Nicole had to leave Lesotho prematurely, when she and other volunteers were evacuated last November amid political unrest. But she stayed long enough for her parents’ life-altering visit. “In the mechanism of our marriage, it was the right time,” Nick says of their decision to apply to the Corps. “We were in sync, ready to move on, ready to share the adventure.” It took them less than 24 hours to unload their house—at an $835,000 profit. “It was kind of like losing a family member,” Julie says. Nick sold his Jag, while furniture and other possessions went in a garage sale. The rest—140 boxes of memorabilia—went into storage. Friends generally supported the move. Still, recalls Pam Mullen, a close friend, “My first reaction was, ‘No, you can’t leave me!’ I have extreme admiration for them, but I also miss them terribly.”
Though there were no guarantees, the couple requested a posting in Latin America because Julie spoke a little Spanish and they could easily reach L.A. to visit. Assigned to Guatemala, they arrived last January and were bused to a Santa Lucia training camp. Living with Guatemalan families, the Bosustows took intensive Spanish, and Nick was sent to another city for six weeks of business classes. On May 21 they were sworn in, officially beginning their two-year stint in Totonicapán. Their first home was a S54.50-a-month storefront (each spouse receives the equivalent of S200 a month for living expenses) with a shared toilet and no hot water. They used a Mr. Coffee to warm water for the bucket they used for bathing. (“I thought that was pretty creative,” says Julie, beaming.) After three weeks a school principal found them a townhouse with three bedrooms and two baths, a Versailles by Corps standards. “After visiting Nicole,” Julie says, “I thought we’d be in a more primitive situation.”
Settling into their jobs, the Bosustows have attacked their work enthusiastically. “They both have a wonderful childlike quality, but they’re extremely capable,” says Charles Reilly, Peace Corps director for Guatemala, of their eagerness.
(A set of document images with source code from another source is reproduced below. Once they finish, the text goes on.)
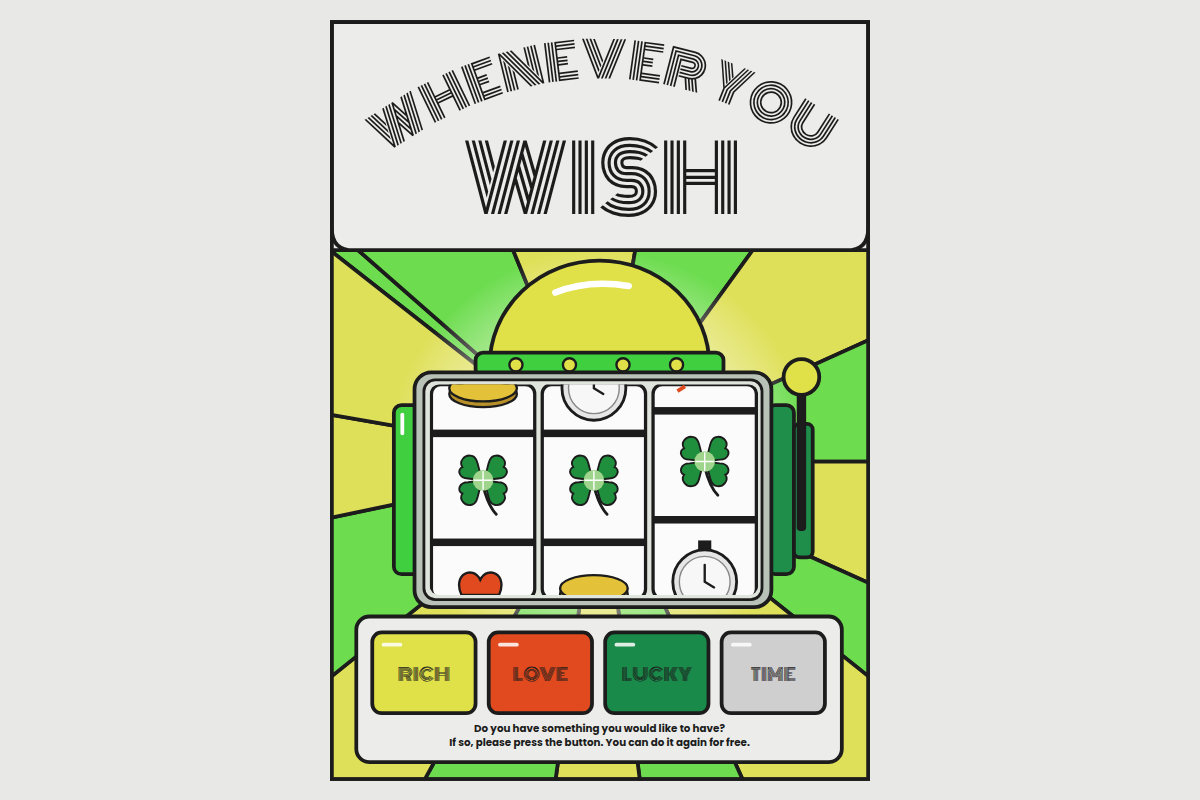
<!DOCTYPE html>
<html lang="en">
<head>
<meta charset="utf-8">
<title>Whenever You Wish Poster</title>
<link rel="stylesheet" href="https://fonts.googleapis.com/css2?family=Monoton&family=Poppins:wght@700&display=swap">
<style>
  :root {
    --page-bg: #e8e8e6;
    --ink: #1c1c1c;
    --paper: #ececea;
    --ray-green: #6ddc4f;
    --ray-yellow: #dfe05a;
    --glow: #bff2e0;
    --dome: #e0e048;
    --machine-green: #3fcf3f;
    --machine-dark: #1e8e4a;
    --frame-grey: #b9c2b6;
    --reel-white: #fbfbfb;
    --clover-dark: #1f8f3d;
    --clover-light: #9fd48c;
    --coin: #e3c23a;
    --heart: #e04a1e;
    --btn-rich: #e0e048;
    --btn-love: #e04a1e;
    --btn-lucky: #1a8a4a;
    --btn-time: #cfcfcf;
  }
  html, body {
    margin: 0;
    padding: 0;
    width: 1200px;
    height: 800px;
    overflow: hidden;
    background: var(--page-bg);
  }
  .canvas {
    position: relative;
    width: 1200px;
    height: 800px;
  }
  .poster {
    position: absolute;
    left: 330px;
    top: 20px;
    width: 540px;
    height: 761px;
  }
  .title-text {
    font-family: "Monoton", cursive;
    fill: var(--ink);
  }
  .button-label {
    font-family: "Monoton", cursive;
    font-size: 19px;
    fill: var(--ink);
    text-anchor: middle;
  }
  .caption {
    font-family: "Poppins", sans-serif;
    font-weight: 700;
    font-size: 11px;
    fill: var(--ink);
    text-anchor: middle;
  }
</style>
</head>
<body>
<main class="canvas">
  <svg class="poster" viewBox="0 0 575 810" xmlns="http://www.w3.org/2000/svg">
    <defs>
      <radialGradient id="center-glow" cx="287" cy="470" r="300" gradientUnits="userSpaceOnUse">
        <stop offset="0" stop-color="var(--glow)" stop-opacity="1"/>
        <stop offset="0.35" stop-color="#f1f5c8" stop-opacity="0.8"/>
        <stop offset="0.75" stop-color="#ffffff" stop-opacity="0"/>
      </radialGradient>
      <clipPath id="ray-area">
        <rect x="0" y="240" width="575" height="570"/>
      </clipPath>
      <clipPath id="reel-window">
        <rect x="106" y="388" width="350" height="224" rx="10"/>
      </clipPath>
      <g id="clover">
        <path d="M0 6 C4 22 8 30 14 36" fill="none" stroke="var(--ink)" stroke-width="3" stroke-linecap="round"/>
        <g stroke="var(--ink)" stroke-width="2" fill="var(--clover-dark)">
          <path d="M0 0 C-6 -10 -4 -24 -12 -26 C-20 -28 -26 -20 -22 -14 C-28 -12 -26 -2 -16 -2 Z"/>
          <path d="M0 0 C6 -10 4 -24 12 -26 C20 -28 26 -20 22 -14 C28 -12 26 -2 16 -2 Z"/>
          <path d="M0 0 C-6 10 -4 24 -12 26 C-20 28 -26 20 -22 14 C-28 12 -26 2 -16 2 Z"/>
          <path d="M0 0 C6 10 4 24 12 26 C20 28 26 20 22 14 C28 12 26 2 16 2 Z"/>
        </g>
        <circle cx="0" cy="0" r="11" fill="var(--clover-light)"/>
        <path d="M-10 0 H10 M0 -10 V10" stroke="#ffffff" stroke-width="1.5"/>
      </g>
      <g id="coin">
        <ellipse cx="0" cy="6" rx="36" ry="14" fill="#b8902a" stroke="var(--ink)" stroke-width="2.5"/>
        <ellipse cx="0" cy="0" rx="36" ry="14" fill="var(--coin)" stroke="var(--ink)" stroke-width="2.5"/>
      </g>
      <g id="stopwatch">
        <rect x="-7" y="-44" width="14" height="10" fill="var(--ink)"/>
        <circle cx="0" cy="0" r="34" fill="#e6e6e6" stroke="var(--ink)" stroke-width="3"/>
        <circle cx="0" cy="0" r="27" fill="#f7f7f7" stroke="#888" stroke-width="1.5"/>
        <path d="M0 0 V-18 M0 0 L10 6" stroke="var(--ink)" stroke-width="2.5" stroke-linecap="round"/>
      </g>
    </defs>

    <g clip-path="url(#ray-area)" stroke="var(--ink)" stroke-width="4" stroke-linejoin="round">
      <polygon points="287,470 0,245 30,245" fill="var(--ray-green)"/>
      <polygon points="287,470 30,245 195,245" fill="var(--ray-green)"/>
      <polygon points="287,470 195,245 325,245" fill="var(--ray-yellow)"/>
      <polygon points="287,470 325,245 450,245" fill="var(--ray-green)"/>
      <polygon points="287,470 450,245 575,245 575,340" fill="var(--ray-yellow)"/>
      <polygon points="287,470 575,340 575,470" fill="var(--ray-green)"/>
      <polygon points="287,470 575,470 575,600" fill="var(--ray-yellow)"/>
      <polygon points="287,470 575,600 575,700" fill="var(--ray-green)"/>
      <polygon points="287,470 575,700 575,810 440,810" fill="var(--ray-yellow)"/>
      <polygon points="287,470 440,810 330,810" fill="var(--ray-green)"/>
      <polygon points="287,470 330,810 240,810" fill="var(--ray-yellow)"/>
      <polygon points="287,470 240,810 100,810" fill="var(--ray-green)"/>
      <polygon points="287,470 100,810 0,810 0,700" fill="var(--ray-yellow)"/>
      <polygon points="287,470 0,700 0,530" fill="var(--ray-green)"/>
      <polygon points="287,470 0,530 0,420" fill="var(--ray-yellow)"/>
      <polygon points="287,470 0,420 0,245" fill="var(--ray-yellow)"/>
      <rect x="0" y="240" width="575" height="570" fill="url(#center-glow)" stroke="none"/>
    </g>

    <path d="M2 2 H573 V222 Q573 245 550 245 H25 Q2 245 2 222 Z" fill="var(--paper)" stroke="var(--ink)" stroke-width="4"/>
    <path id="title-arc" d="M36 160 Q287 -36 544 160" fill="none"/>
    <text class="title-text" font-size="52">
      <textPath href="#title-arc" startOffset="50%" text-anchor="middle">WHENEVER YOU</textPath>
    </text>
    <text class="title-text" x="290" y="206" font-size="96" text-anchor="middle">WISH</text>

    <g class="slot-machine" stroke="var(--ink)" stroke-width="4" stroke-linejoin="round">
      <path d="M170 368 A117 112 0 0 1 404 368 Z" fill="var(--dome)"/>
      <path d="M240 290 Q275 276 318 283" fill="none" stroke="#ffffff" stroke-width="7" stroke-linecap="round"/>
      <rect x="155" y="354" width="264" height="26" rx="8" fill="var(--machine-green)"/>
      <g fill="var(--dome)" stroke-width="2.5">
        <circle cx="198" cy="367" r="7"/>
        <circle cx="255" cy="367" r="7"/>
        <circle cx="312" cy="367" r="7"/>
        <circle cx="369" cy="367" r="7"/>
      </g>
      <rect x="68" y="410" width="30" height="180" rx="8" fill="var(--machine-green)"/>
      <rect x="466" y="410" width="28" height="180" rx="8" fill="var(--machine-dark)"/>
      <rect x="494" y="430" width="20" height="142" rx="6" fill="var(--machine-dark)"/>
      <rect x="498" y="385" width="8" height="158" rx="3" fill="var(--ink)" stroke-width="2"/>
      <circle cx="502" cy="380" r="19" fill="var(--dome)"/>
      <rect x="90" y="375" width="380" height="250" rx="18" fill="var(--frame-grey)"/>
      <rect x="100" y="383" width="360" height="234" rx="12" fill="#dfe5dc" stroke-width="3"/>
    </g>
    <path d="M77 420 V440" stroke="#ffffff" stroke-width="4" stroke-linecap="round"/>

    <g clip-path="url(#reel-window)">
      <g stroke="var(--ink)" stroke-width="3.5">
        <rect x="108" y="388" width="110" height="228" rx="10" fill="var(--reel-white)"/>
        <rect x="226" y="388" width="110" height="228" rx="10" fill="var(--reel-white)"/>
        <rect x="344" y="388" width="110" height="228" rx="10" fill="var(--reel-white)"/>
      </g>
      <use href="#coin" x="163" y="392"/>
      <use href="#stopwatch" x="281" y="392"/>
      <path d="M370 395 L378 390" stroke="var(--heart)" stroke-width="4"/>
      <use href="#clover" x="163" y="490"/>
      <use href="#clover" x="281" y="490"/>
      <use href="#clover" x="399" y="470"/>
      <path d="M140 612 C130 590 152 580 160 596 C168 580 190 590 180 612 Z" fill="var(--heart)" stroke="var(--ink)" stroke-width="2.5"/>
      <use href="#coin" x="281" y="605"/>
      <use href="#stopwatch" x="399" y="598"/>
      <g fill="var(--ink)">
        <rect x="108" y="436" width="110" height="8"/>
        <rect x="226" y="436" width="110" height="8"/>
        <rect x="344" y="412" width="110" height="8"/>
        <rect x="108" y="552" width="110" height="8"/>
        <rect x="226" y="552" width="110" height="8"/>
        <rect x="344" y="528" width="110" height="8"/>
      </g>
    </g>

    <rect x="28" y="635" width="517" height="155" rx="14" fill="var(--paper)" stroke="var(--ink)" stroke-width="4"/>
    <g class="buttons" stroke="var(--ink)" stroke-width="4">
      <rect x="45" y="652" width="110" height="86" rx="10" fill="var(--btn-rich)"/>
      <rect x="169" y="652" width="110" height="86" rx="10" fill="var(--btn-love)"/>
      <rect x="293" y="652" width="110" height="86" rx="10" fill="var(--btn-lucky)"/>
      <rect x="417" y="652" width="110" height="86" rx="10" fill="var(--btn-time)"/>
    </g>
    <g stroke="#ffffff" stroke-width="4" stroke-linecap="round" opacity="0.85">
      <path d="M57 665 H75"/>
      <path d="M181 665 H199"/>
      <path d="M305 665 H323"/>
      <path d="M429 665 H447"/>
    </g>
    <text class="button-label" x="100" y="704">RICH</text>
    <text class="button-label" x="224" y="704">LOVE</text>
    <text class="button-label" x="348" y="704">LUCKY</text>
    <text class="button-label" x="472" y="704">TIME</text>
    <text class="caption" x="287" y="758">Do you have something you would like to have?</text>
    <text class="caption" x="287" y="773">If so, please press the button. You can do it again for free.</text>

    <rect x="2" y="2" width="571" height="806" fill="none" stroke="var(--ink)" stroke-width="4"/>
  </svg>
</main>
</body>
</html>
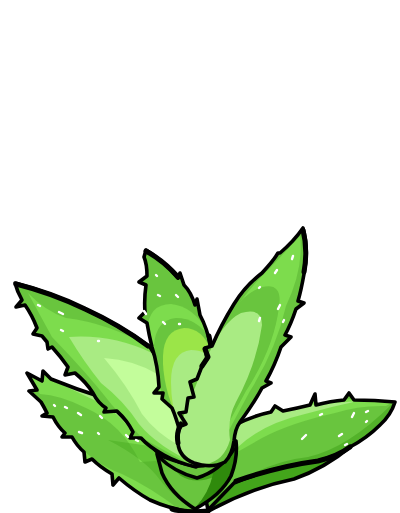
<!DOCTYPE html>
<html lang="en">
<head>
<meta charset="utf-8">
<title>Aloe plant</title>
<style>
:root {
  --paper: #ffffff;
  --ink: #000000;
  --leaf: #69c53e;
  --leaf-bright: #7ddc4d;
  --leaf-light: #a9eb83;
  --leaf-pale: #c3fd9b;
  --lime: #9be548;
  --shade: #43a51b;
  --deep: #2f8a0c;
}
html, body { margin: 0; background: var(--paper); overflow: hidden; }
svg { display: block; width: 400px; height: 513px; }
.outline { fill: none; stroke: var(--ink); stroke-width: 3.6; stroke-linejoin: round; stroke-linecap: round; }
.edge { fill: none; stroke: var(--ink); stroke-width: 5; stroke-linecap: round; stroke-linejoin: round; }
.leaf { fill: var(--leaf); }
.bright { fill: var(--leaf-bright); }
.light { fill: var(--leaf-light); }
.pale { fill: var(--leaf-pale); }
.lime { fill: var(--lime); }
.shade { fill: var(--shade); }
.deep { fill: var(--deep); }
.specks { fill: none; stroke: var(--paper); stroke-width: 2.4; stroke-linecap: round; }
</style>
</head>
<body>
<svg viewBox="0 0 400 513" role="img" aria-label="Aloe plant with five thick spiny leaves">
  <defs>
    <path id="low-left" d="M27 373L42 381L43 371L51 379Q78 390 104 398L160 455L198 513Q172 510 150 500Q134 491 119 478L113 485L112 474Q100 467 92 459L85 462L84 452Q77 446 72 437L62 437L65 433Q58 427 53 417L42 416L47 413Q44 407 41 402L29 391L37 390Z"/>
    <path id="low-right" d="M235 425Q252 416 271 412L275 406L283 411Q298 408 310 405L315 394L316 405Q331 401 344 400L349 393L354 400Q375 400 395 402Q391 415 380 425Q367 438 350 447Q338 456 318 461Q272 467 234 483L208 510L200 470Z"/>
    <path id="high-left" d="M15 283Q52 293 85 309Q120 325 150 347L182 400L196 467Q178 463 164 455Q149 447 141 438L130 438L133 432Q127 420 117 411L104 412L106 408Q98 403 93 393Q86 382 75 373L65 375L68 367Q61 357 52 347L48 349L47 342L42 336L33 334L37 328Q32 315 25 305L16 307L22 300Q17 291 15 283Z"/>
    <path id="middle" d="M146 250Q164 261 178 278L180 273L184 285Q191 292 195 305L197 299L200 315Q207 328 211 347L207 380L180 432Q176 417 172 408L162 399L163 393L154 393L159 387Q158 366 152 347Q149 335 147 323L139 318L145 312Q144 299 146 285L139 282L147 276Q147 264 144 257Z"/>
    <path id="high-right" d="M303 228Q309 248 304 274Q301 291 298 301L304 303L296 309Q291 324 285 335L291 337L281 347Q275 365 266 381L271 383L262 388Q254 403 240 422Q235 429 234 441Q232 455 225 462Q211 469 194 463Q179 457 178 443Q177 432 181 426L186 424L179 413L186 412L188 398L194 397L190 382L197 379L202 366L207 359L205 348L212 346Q221 325 234 304Q245 286 262 273Q274 260 278 253L280 253Q294 241 303 228Z"/>
    <path id="cup" d="M157 454Q173 461 194 466Q219 468 236 441Q238 458 231 476Q221 495 195 509Q171 494 162 473Z"/>
    <clipPath id="clip-low-left"><use href="#low-left"/></clipPath>
    <clipPath id="clip-low-right"><use href="#low-right"/></clipPath>
    <clipPath id="clip-high-left"><use href="#high-left"/></clipPath>
    <clipPath id="clip-middle"><use href="#middle"/></clipPath>
    <clipPath id="clip-high-right"><use href="#high-right"/></clipPath>
  </defs>

  <g id="lower-left-leaf">
    <use href="#low-left" class="leaf"/>
    <g clip-path="url(#clip-low-left)">
      <path class="bright" d="M20 365L110 390L170 460L140 462Q122 424 86 408Q60 395 40 394Z"/>
      <path class="light" d="M52 380L110 396L136 437Q120 412 94 400Z"/>
      <path class="bright" d="M70 437Q94 464 122 474Q152 488 184 513L120 500L60 440Z"/>
      <path class="shade" d="M108 440Q145 459 160 480Q174 499 200 513L190 470L150 446Z" opacity=".4"/>
    </g>
    <use href="#low-left" class="outline"/>
  </g>

  <g id="lower-right-leaf">
    <path class="shade" d="M234 481Q290 464 350 447Q325 468 294 479Q252 487 207 512Z"/>
    <path class="outline" d="M350 447Q325 468 294 479Q250 488 207 512"/>
    <use href="#low-right" class="leaf"/>
    <g clip-path="url(#clip-low-right)">
      <path class="bright" d="M230 420L310 400L400 398L386 406Q360 405 335 413Q290 423 262 438L232 455Z"/>
      <path class="light" d="M232 425L275 408L358 401Q330 407 305 414Q262 424 238 447Z"/>
      <path class="shade" d="M210 500Q260 462 308 457Q348 448 392 404L390 430L340 465L240 490Z" opacity=".55"/>
    </g>
    <use href="#low-right" class="outline"/>
    <path class="edge" d="M236 481Q280 466 318 461Q338 456 350 447"/>
  </g>

  <g id="base">
    <use href="#cup" class="leaf"/>
    <path class="shade" d="M159 457Q176 474 197 478Q222 469 235 448Q237 464 229 478Q216 496 195 508Q214 487 216 476Q196 485 181 476Z"/>
    <path class="deep" d="M197 478Q220 470 236 445Q237 464 229 478Q216 496 195 508Q209 493 213 474Z"/>
    <use href="#cup" class="outline"/>
    <path class="outline" d="M159 457Q174 472 197 478Q220 471 234 449"/>
    <path class="edge" d="M172 509Q185 513 208 511"/>
  </g>

  <g id="upper-left-leaf">
    <use href="#high-left" class="leaf"/>
    <g clip-path="url(#clip-high-left)">
      <path class="bright" d="M28 293Q40 315 52 337Q88 374 112 405L142 438L200 470L175 370L150 347Q108 323 66 318Q45 311 28 293Z"/>
      <path class="light" d="M69 337Q112 334 152 353L185 410L196 464Q158 447 139 424Q124 401 101 383Q84 362 69 337Z"/>
      <path class="pale" d="M104 358Q134 360 157 374L178 415L180 446Q156 433 142 414Q127 385 104 358Z"/>
    </g>
    <use href="#high-left" class="outline"/>
    <path class="edge" d="M16 284Q52 293 85 309Q120 325 148 346"/>
  </g>

  <g id="middle-leaf">
    <use href="#middle" class="leaf"/>
    <g clip-path="url(#clip-middle)">
      <path class="bright" d="M147 330Q149 304 171 304Q193 306 208 332L212 360L180 435L158 390Z"/>
      <path class="leaf" d="M154 345Q156 320 176 318Q200 318 214 345L180 435L160 388Z"/>
      <path class="lime" d="M163 356Q164 330 184 328Q202 328 211 350L205 372L178 420Q162 386 163 356Z"/>
      <path class="light" d="M171 382Q171 352 191 350Q207 350 209 360L179 428Q171 407 171 382Z"/>
    </g>
    <use href="#middle" class="outline"/>
    <path class="edge" d="M146 251Q164 261 178 277M209 336L211 346"/>
  </g>

  <g id="upper-right-leaf">
    <use href="#high-right" class="leaf"/>
    <g clip-path="url(#clip-high-right)">
      <path class="bright" d="M300 236Q304 268 286 306Q276 350 250 391L228 432L182 455L204 370Q226 310 270 268Z"/>
      <path class="leaf" d="M213 350Q231 298 262 287Q283 282 279 307Q274 348 246 391L226 428L190 430Z"/>
      <path class="light" d="M180 425L206 360Q222 322 241 313Q262 307 262 325Q257 363 236 402Q227 419 230 440Q224 461 206 464Q176 463 178 441Z"/>
    </g>
    <use href="#high-right" class="outline"/>
    <path class="edge" d="M303 230Q308 250 304 272M181 424Q176 432 178 443M205 349L208 357L202 366"/>
  </g>

  <g id="speckles" class="specks">
    <path d="M38 305l2 1M59 312l4 2M61 330l2 1M98 341l1 0M156 275l1 1M158 295l2 1M176 295l2 2M144 311l2 3M163 322l2 2M179 324l1 0"/>
    <path d="M293 256l-1 3M277 270l-2 3M260 287l-1 1M280 305l-2 4M260 318l-1 3M284 320l-1 2"/>
    <path d="M54 405l1 1M65 407l2 1M78 413l3 2M100 416l2 2M79 432l3 1M98 433l1 1M126 435l2 2M136 440l2 1"/>
    <path d="M306 435l-4 4M342 434l-3 2M354 413l-2 4M368 411l-2 1M367 421l-1 1M347 444l-2 1M322 414l-2 1"/>
  </g>
</svg>
</body>
</html>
On one recent morning, Nick walked the dusty streets to his office at a rural development agency. Already a familiar figure, he exchanged smiles and hellos with men on bicycles, boys tending cattle and young women balancing baskets on their heads. Later he was greeted warmly by Amelia Eufracia Vásquez Puac, who bakes and sells pan dulce, a kind of roll. Thanks to a loan Nick’s agency arranged, she and her partners have a new metal oven, which is a big improvement over their old adobe model. “I just love these ladies,” Nick says.
The next day, Julie led elementary schoolers in a rousing sing-along. The kids clearly adore her. “She’s motivating the students,” says Susana Tacum Batz, a local teacher. “I’m very thankful for her.” Julie has also bonded with her Peace Corps colleagues, many of whom are in their 20s. “I’m kind of a surrogate mother,” she says. “It helps me get by not being with my kids.”
Nicole and Jenny plan a three-week visit in December. Meanwhile, their parents seem to be doing just fine. “I wouldn’t want to send the message to other couples that if they join the Peace Corps, it’s a second honeymoon,” Nick cautions. “It isn’t.” So far, though, their new lifestyle agrees with them. When their hitch ends in May 2001, they may sign on with CARE or some other aid group. “We certainly had more in the States, but that doesn’t matter anymore,” Nick says. “This is our second life.”
Don Sider in Totonicapán